RAE, the Regulatory Authority for Energy, looking to protect Crete against energy shortages as of the end of this year, when old power generators operating on the island will need to be withdrawn, is planning new RES auctions for solar and wind energy units, as well as a tender for the installation of a modern energy storage system.
Crete faces a crucial energy sufficiency period between 2020, when the island’s small-scale grid interconnection with the Peloponnese will be launched, and 2023, when a large-scale link with Athens is expected to operate – if all goes according to plan.
The authority is planning to stage the RES auctions within 2019. RAE is also expecting a decision from DEDDIE/HEDNO, Greece’s distribution network operator, determining two or three points on Crete’s grid as suitable for the installation of modern energy storage systems offering a total capacity of between 30 and 40 MW. Once the operator has forwarded its proposal, a RAE tender will follow, within 2019, inviting investors to submit offers for the energy storage systems to be installed on Crete.
They will be portable, enabling transportation to other islands, should the need arise, sources informed.
RAE is referring to the results of a study conducted by the National Technical University of Athens (NTUA) on the island’s energy sufficiency between 2020 and 2023.
Besides new RES facilities and the storage system, the RAE plan includes the conversion of 100-MW diesel-powered units at Atherinolakkos into natural gas-fired power stations, as well as the development of a new power station, preferably gas-fired, with a capacity of roughly 100 MW.
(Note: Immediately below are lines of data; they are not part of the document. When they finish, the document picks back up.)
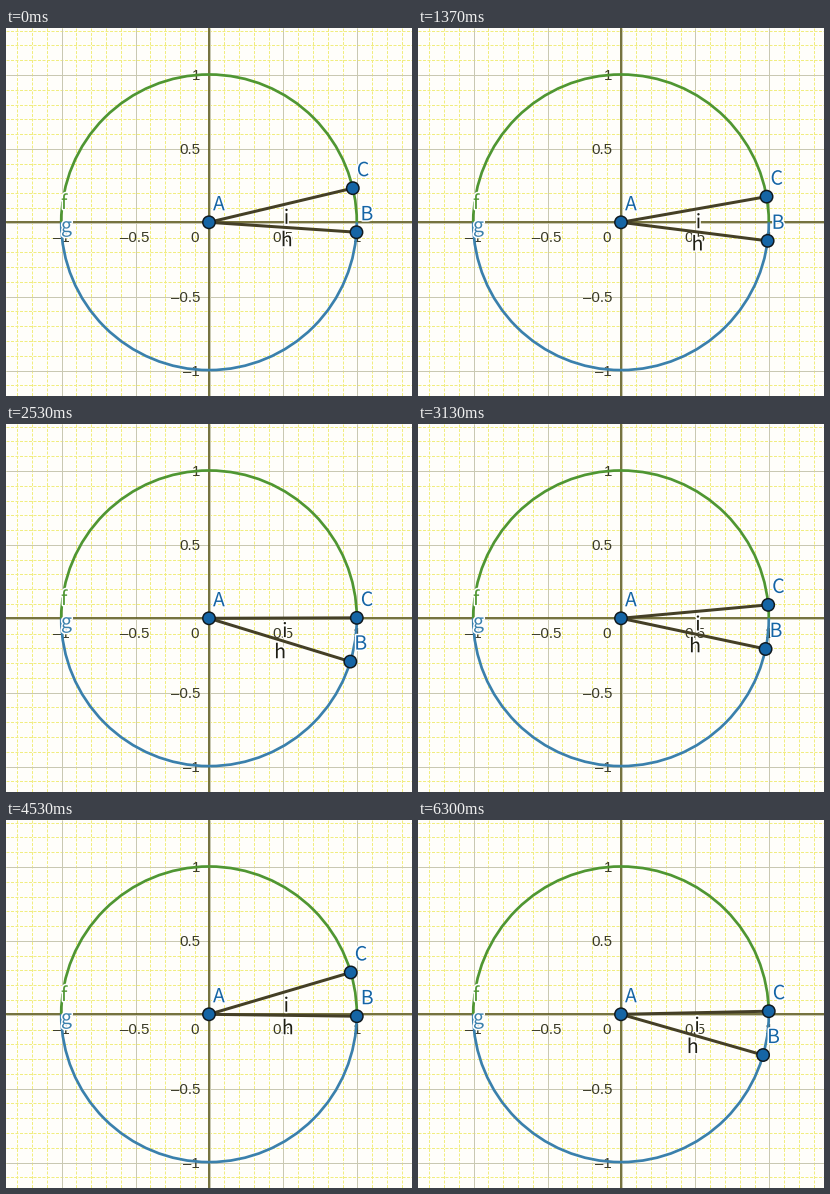
Write a matplotlib script that moves like this. It is 406x368 px and loops after 6.33 s.

```python
import numpy as np
import matplotlib.pyplot as plt
from matplotlib.animation import FuncAnimation
from matplotlib.patches import Arc, Circle
from matplotlib.patheffects import withStroke

W, H, DPI = 406, 368, 64
CX, CY, UNIT = 203, 194.3, 147.8
FRAMES, STEP = 211, 30
PX = 72 / DPI

GREEN, BLUE, DARK = "#4f9632", "#3a80ac", "#443f26"
POINT, AXIS, INK = "#1565a5", "#5f5b20", "#3a3a28"

# The wedge swings between the two ends of a 0.3 rad range.
SPAN = 17.2
TIMES = [0, 510, 800, 1930, 2500, 3130, 3900, 4445, 5170, 6300]
ANGLES = [13.35, SPAN, 14.97, 4.75, 0, 5.3, 12.4, SPAN, 10.8, 1.2]

fig = plt.figure(figsize=(W / DPI, H / DPI), dpi=DPI, facecolor="#fffefa")
ax = fig.add_axes([0, 0, 1, 1])
ax.set(xlim=(0, W), ylim=(H, 0))
ax.axis("off")


def grid(step, color, width, style, z):
    k = np.arange(-20, 21)
    xs = np.floor(CX + k * step * UNIT) + 0.5
    ys = np.floor(CY + k * step * UNIT) + 0.5
    xs, ys = xs[(xs > 0) & (xs < W)], ys[(ys > 0) & (ys < H)]
    opts = dict(colors=color, linewidths=width * PX, linestyles=style, zorder=z)
    ax.vlines(xs, 0, H, **opts)
    ax.hlines(ys, 0, W, **opts)


def tick(x, y, text, ha):
    ax.text(x, y, text, ha=ha, va="center_baseline", color=INK, zorder=3,
            family="Liberation Sans", fontsize=15 * PX)


def label(text, color, x=0, y=0):
    return ax.text(x, y, text, color=color, ha="left", va="baseline", zorder=8,
                   family="Noto Sans CJK JP", fontsize=19.5 * PX,
                   path_effects=[withStroke(linewidth=3 * PX, foreground="white")])


def dot():
    return ax.add_patch(Circle((CX, CY), 6.2, fc=POINT, ec="#10191f",
                               lw=1.5 * PX, zorder=7))


def place(point, name, x, y):
    point.center = x, y
    name.set_position((x + 4, y - 12))


grid(0.1, "#f1ed80", 1, (0, (3, 1.5)), 0)
grid(0.5, "#c9c8b2", 1, "solid", 1)
ax.plot([0, W], [CY, CY], color=AXIS, lw=1.7 * PX, zorder=2)
ax.plot([CX, CX], [0, H], color=AXIS, lw=1.7 * PX, zorder=2)

for v, text in [(1, "1"), (0.5, "0.5"), (-0.5, "–0.5"), (-1, "–1")]:
    tick(194, CY - v * UNIT + 0.5, text, "right")
    tick(CX + v * UNIT, 208.5, text, "center")
tick(189, 208.5, "0", "center")

for start, color in [(180, GREEN), (0, BLUE)]:
    ax.add_patch(Arc((CX, CY), 2 * UNIT, 2 * UNIT, theta1=start,
                     theta2=start + 180, color=color, lw=2.7 * PX, zorder=4))
label("f", GREEN, 55, 181)
label("g", BLUE, 55, 204)

rays = [ax.plot([], [], color=DARK, lw=3 * PX, zorder=6)[0] for _ in "hi"]
ray_names = [label(s, "#1f1f14") for s in "hi"]
ends = [dot() for _ in "BC"]
end_names = [label(s, POINT) for s in "BC"]
place(dot(), label("A", POINT), CX, CY)


def update(n):
    top = np.interp(n * STEP, TIMES, ANGLES)
    for k, deg in enumerate((top - SPAN, top)):
        a = np.radians(deg)
        dx, dy = UNIT * np.cos(a), -UNIT * np.sin(a)
        rays[k].set_data([CX, CX + dx], [CY, CY + dy])
        # Labels hang off the middle of each ray, along its normal.
        ray_names[k].set_position((CX + dx / 2 + 16 * np.sin(a) - 0.8,
                                   CY + dy / 2 + 16 * np.cos(a) + 3))
        place(ends[k], end_names[k], CX + dx, CY + dy)
    return rays + ray_names + ends + end_names


anim = FuncAnimation(fig, update, frames=FRAMES, interval=STEP,
                     repeat=True, repeat_delay=0, blit=False)
plt.show()
```
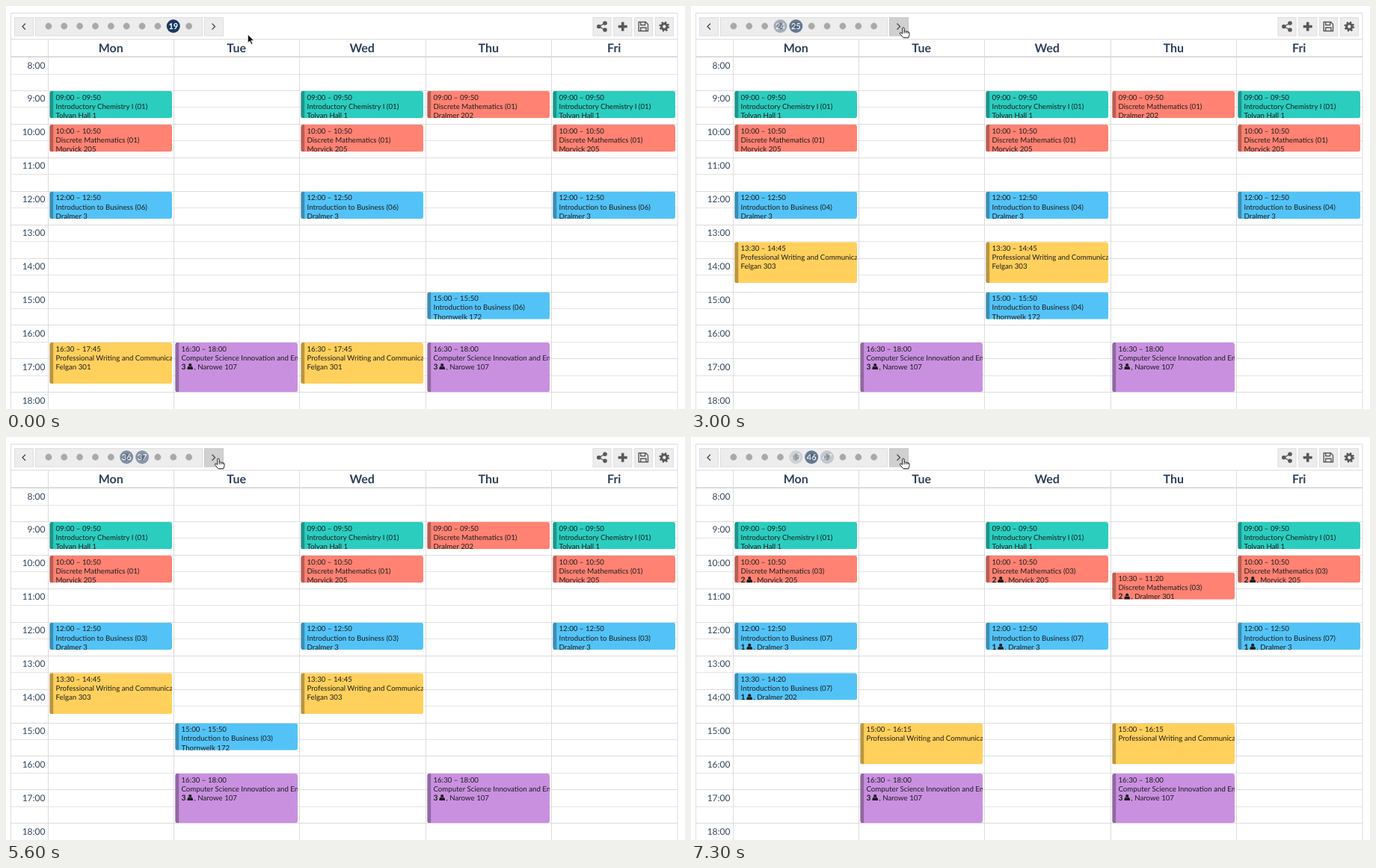
Recreate the animation shown at these times as an HTML page. Size 908 px wide and 540 px high, loop 7.4 s.

```html
<!DOCTYPE html>
<html lang="en">
<head>
<meta charset="utf-8">
<title>Weekly schedule</title>
<style>
html, body { margin: 0; width: 100%; height: 100%; overflow: hidden; background: #fff; }
svg { display: block; }
text { font-family: Lato, sans-serif; text-rendering: geometricPrecision; }
.grid { fill: none; stroke: #dcdcdc; }
.half { stroke: #e4e4e4; }
.hour { font-size: 12px; fill: #34475c; text-anchor: end; }
.day { font-size: 16px; font-weight: 700; fill: #2f415a; text-anchor: middle; }
.button { fill: #ededed; stroke: #dedede; }
.button.hover { fill: #d0d0d0; stroke: #c8c8c8; }
.chevron { fill: none; stroke: #484848; stroke-width: 1.3; }
.number { font-size: 11px; font-weight: 700; fill: #fff; text-anchor: middle; }
.event text { font-size: 9.7px; fill: #1c1c1c; }
.event .people { font-size: 10.3px; font-weight: 700; }
.icon { fill: #585858; }
.line { fill: none; stroke: #585858; stroke-width: 1.4; }
</style>
</head>
<body>
<svg id="stage" width="908" height="540" viewBox="0 0 908 540">
  <g id="grid"></g>
  <g id="toolbar">
    <rect class="button" x="11.5" y="15.5" width="25" height="24.5"/>
    <rect class="button" x="39.5" y="15.5" width="223" height="24.5"/>
    <rect class="button" id="next" x="265.5" y="15.5" width="25" height="24.5"/>
    <path class="chevron" d="M26 23.5l-4 4 4 4M275.5 23.5l4 4-4 4"/>
    <g id="actions"></g>
    <g class="icon">
      <circle cx="792.8" cy="27.5" r="2.8"/><circle cx="801" cy="23" r="2.8"/><circle cx="801" cy="32" r="2.8"/>
      <path class="line" d="M801 23l-8.2 4.5 8.2 4.5"/>
      <path d="M822.9 21.5h3.6v4.2h4.2v3.6h-4.2v4.2h-3.6v-4.2h-4.2v-3.6h4.2z"/>
      <path class="line" d="M846.2 21.5h9.3l3 3v9h-12.3zM848.7 21.5v4h6v-4M848.7 33.5v-4.5h7.3v4.5"/>
    </g>
    <circle class="line" cx="880.3" cy="27.5" r="3.7" style="stroke-width:3"/>
    <circle class="line" cx="880.3" cy="27.5" r="5.7" style="stroke-width:2.3" stroke-dasharray="2.24 2.24"/>
  </g>
  <g id="dots"></g>
  <g id="events"></g>
  <path id="arrow" fill="#111" stroke="#fff" stroke-width=".8" d="M0 0v11.5l2.7-2.5 2 4.6 1.9-.8-2-4.5h3.7z"/>
  <path id="hand" fill="#fff" stroke="#222" stroke-width="1" stroke-linejoin="round"
    d="M-1.3 1Q0-.8 1.2 1V5.4Q2.5 4.3 3.6 5.6 5 4.8 6 6.2 7.6 5.6 8 7.4V10L6.8 14H0L-4.6 8.6Q-5 6.8-3.2 7.1L-1.3 8.6ZM1.2 5.4V8M3.6 5.8V8M6 6.4V8"/>
</svg>
<script>
const $ = id => document.getElementById(id);
const LOOP = 7400, STEP = 100, FADE = 200, CONTENT_DELAY = 80;
const FIRST = 19, LAST = 47;
const TOP = 69.1, HOUR = 44.92, LEFT = 56, COLUMN = 168.4;
const COLOR = { chem: '#2bcdbf', math: '#ff8273', biz: '#53c3f7', writing: '#ffd05c', cs: '#c990e0' };
const hourY = h => TOP + (h - 8) * HOUR;
const dayX = d => Math.floor(LEFT + COLUMN * d);
const clamp = v => Math.max(0, Math.min(1, v));

// Click anchors [ms, schedule number]; clicks between anchors are evenly spaced.
const ANCHORS = [[1450, 20], [2060, 22], [2340, 23], [3665, 28], [4760, 32],
  [6100, 41], [6310, 42], [7130, 46], [7260, 47]];
const clicks = { [FIRST]: -1e4 };
ANCHORS.forEach(([time, n], i) => {
  const [nextTime, nextN] = ANCHORS[i + 1] || [time, n + 1];
  for (let k = n; k < nextN; k++) clicks[k] = time + (nextTime - time) * (k - n) / (nextN - n);
});

// Runs of [first schedule, business section, writing section]; the math section cycles within a run.
const RUNS = [[19, 6, 1], [22, 3, 1], [25, 4, 2], [28, 5, 2], [31, 8, 2],
  [34, 6, 2], [37, 3, 2], [41, 5, 2], [44, 7, 3]];
const MATH_LAB = { 1: [9, 'Dralmer 202'], 2: [12, 'Thornwelk 278'], 3: [10.5, 'Dralmer 301', 2] };
const BIZ_LAB = {
  3: [1, 15, 'Thornwelk 172'], 4: [2, 15, 'Thornwelk 172'], 5: [3, 13.5, 'Thornwelk 172'],
  6: [3, 15, 'Thornwelk 172'], 7: [0, 13.5, 'Dralmer 202', 1], 8: [2, 15, 'Thornwelk 276']
};
const WRITING = { 1: [[0, 2], 16.5, 'Felgan 301'], 2: [[0, 2], 13.5, 'Felgan 303'], 3: [[1, 3], 15, ''] };

const clock = h => {
  const m = Math.round(h * 60);
  return [Math.floor(m / 60), m % 60].map(v => String(v).padStart(2, '0')).join(':');
};

function eventBox(day, start, minutes, kind, title, room, people) {
  const height = HOUR * minutes / 60 - 1.1;
  const place = people
    ? `<text class="people" x="8.3" y="36">${people}</text>
       <g transform="translate(20 36)" fill="#1c1c1c"><circle cy="-5.9" r="2.1"/>
       <path d="M-3.8 0Q-4-3.8-1.8-4.1Q0-2.9 1.8-4.1Q4-3.8 3.8 0Z"/></g>
       <text x="25.3" y="36">, ${room}</text>`
    : `<text x="8.3" y="36">${room}</text>`;
  return `<svg class="event" x="${dayX(day) + 2.2}" y="${hourY(start)}" width="163.8" height="${height}">
    <rect width="100%" height="100%" rx="3" fill="${COLOR[kind]}"/>
    <path d="M5 0H3Q0 0 0 3V${height - 3}Q0 ${height} 3 ${height}H5Z" opacity=".28"/>
    <text x="8.3" y="11.6">${clock(start)} – ${clock(start + minutes / 60)}</text>
    <text x="8.3" y="23.8">${title}</text>${place}</svg>`;
}

function schedule(n) {
  const [runStart, biz, writing] = RUNS.findLast(run => run[0] <= n);
  const math = (n - runStart) % 3 + 1;
  const mathTitle = `Discrete Mathematics (0${math})`, bizTitle = `Introduction to Business (0${biz})`;
  const [mathStart, ...mathPlace] = MATH_LAB[math];
  const [bizDay, bizStart, ...bizPlace] = BIZ_LAB[biz];
  const [days, start, room] = WRITING[writing];
  return [
    ...[0, 2, 4].flatMap(d => [
      eventBox(d, 9, 50, 'chem', 'Introductory Chemistry I (01)', 'Tolvan Hall 1'),
      eventBox(d, 10, 50, 'math', mathTitle, 'Morvick 205', math === 3 ? 2 : 0),
      eventBox(d, 12, 50, 'biz', bizTitle, 'Dralmer 3', biz === 7 ? 1 : 0)
    ]),
    eventBox(3, mathStart, 50, 'math', mathTitle, ...mathPlace),
    eventBox(bizDay, bizStart, 50, 'biz', bizTitle, ...bizPlace),
    ...days.map(d => eventBox(d, start, 75, 'writing', 'Professional Writing and Communication', room)),
    ...[1, 3].map(d => eventBox(d, 16.5, 90, 'cs', 'Computer Science Innovation and Entrepreneurship', 'Narowe 107', 3))
  ].join('');
}

function buildStage() {
  let grid = '';
  for (let h = 8.5; h < 18.5; h += .5) {
    const y = Math.round(hourY(h)) - .5;
    grid += `<path class="grid ${h % 1 ? 'half' : ''}" d="M6 ${y}H898"/>`;
  }
  for (let h = 8; h <= 18; h++) grid += `<text class="hour" x="52.5" y="${hourY(h) + 14.4}">${h}:00</text>`;
  ['Mon', 'Tue', 'Wed', 'Thu', 'Fri'].forEach((name, d) => {
    grid += `<path class="grid" d="M${dayX(d) + .5} 44V540"/>
      <text class="day" x="${dayX(d) + COLUMN / 2}" y="61.7">${name}</text>`;
  });
  grid += `<path class="grid" d="M6.5 540V9.5H898V540M6 44.5H898"/>
    <path class="grid" stroke-width="2" d="M6 68H898"/>`;
  $('grid').innerHTML = grid;
  $('actions').innerHTML = [0, 1, 2, 3].map(i =>
    `<rect class="button" x="${785 + i * 27.8}" y="15.5" width="24" height="24.5"/>`).join('');
  $('dots').innerHTML = Array.from({ length: 10 }, (_, i) =>
    `<g transform="translate(${56.9 + 20.86 * i} 27)"><circle r="4.4" fill="#a9a9a9"/>
     <g><circle r="9" fill="#1b3a60"/><text class="number" y="4"></text></g></g>`).join('');
}

buildStage();
const badges = [...$('dots').children].map(dot => dot.lastElementChild);
let shown = 0;

function drawPages(t) {
  let current = FIRST;
  badges.forEach(b => b.setAttribute('opacity', 0));
  for (let n = FIRST; n <= LAST && clicks[n] <= t; n++) {
    if (clicks[n] + CONTENT_DELAY <= t) current = n;
    const end = n < LAST ? clicks[n + 1] : Infinity;
    const alpha = clamp((t - clicks[n]) / FADE) - clamp((t - end) / FADE);
    if (alpha <= 0) continue;
    const badge = badges[(n - 1) % 10];
    badge.setAttribute('opacity', alpha);
    badge.lastElementChild.textContent = n;
  }
  if (current !== shown) $('events').innerHTML = schedule(shown = current);
}

function drawCursor(t) {
  const u = clamp((t - 300) / 800), ease = u * u * (3 - 2 * u);
  const x = 323.3 - 39.3 * ease, y = 38 - 9.4 * ease, over = x < 291;
  $('next').classList.toggle('hover', over);
  for (const id of ['arrow', 'hand']) {
    $(id).setAttribute('transform', `translate(${x} ${y})`);
    $(id).style.display = (id === 'hand') === over ? '' : 'none';
  }
}

function frame() {
  const t = Math.floor(performance.now() % LOOP / STEP) * STEP;
  drawPages(t);
  drawCursor(t);
  requestAnimationFrame(frame);
}
frame();
</script>
</body>
</html>
```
These measures are seen as optimal in terms of energy sufficiency, feasibility and environmental protection.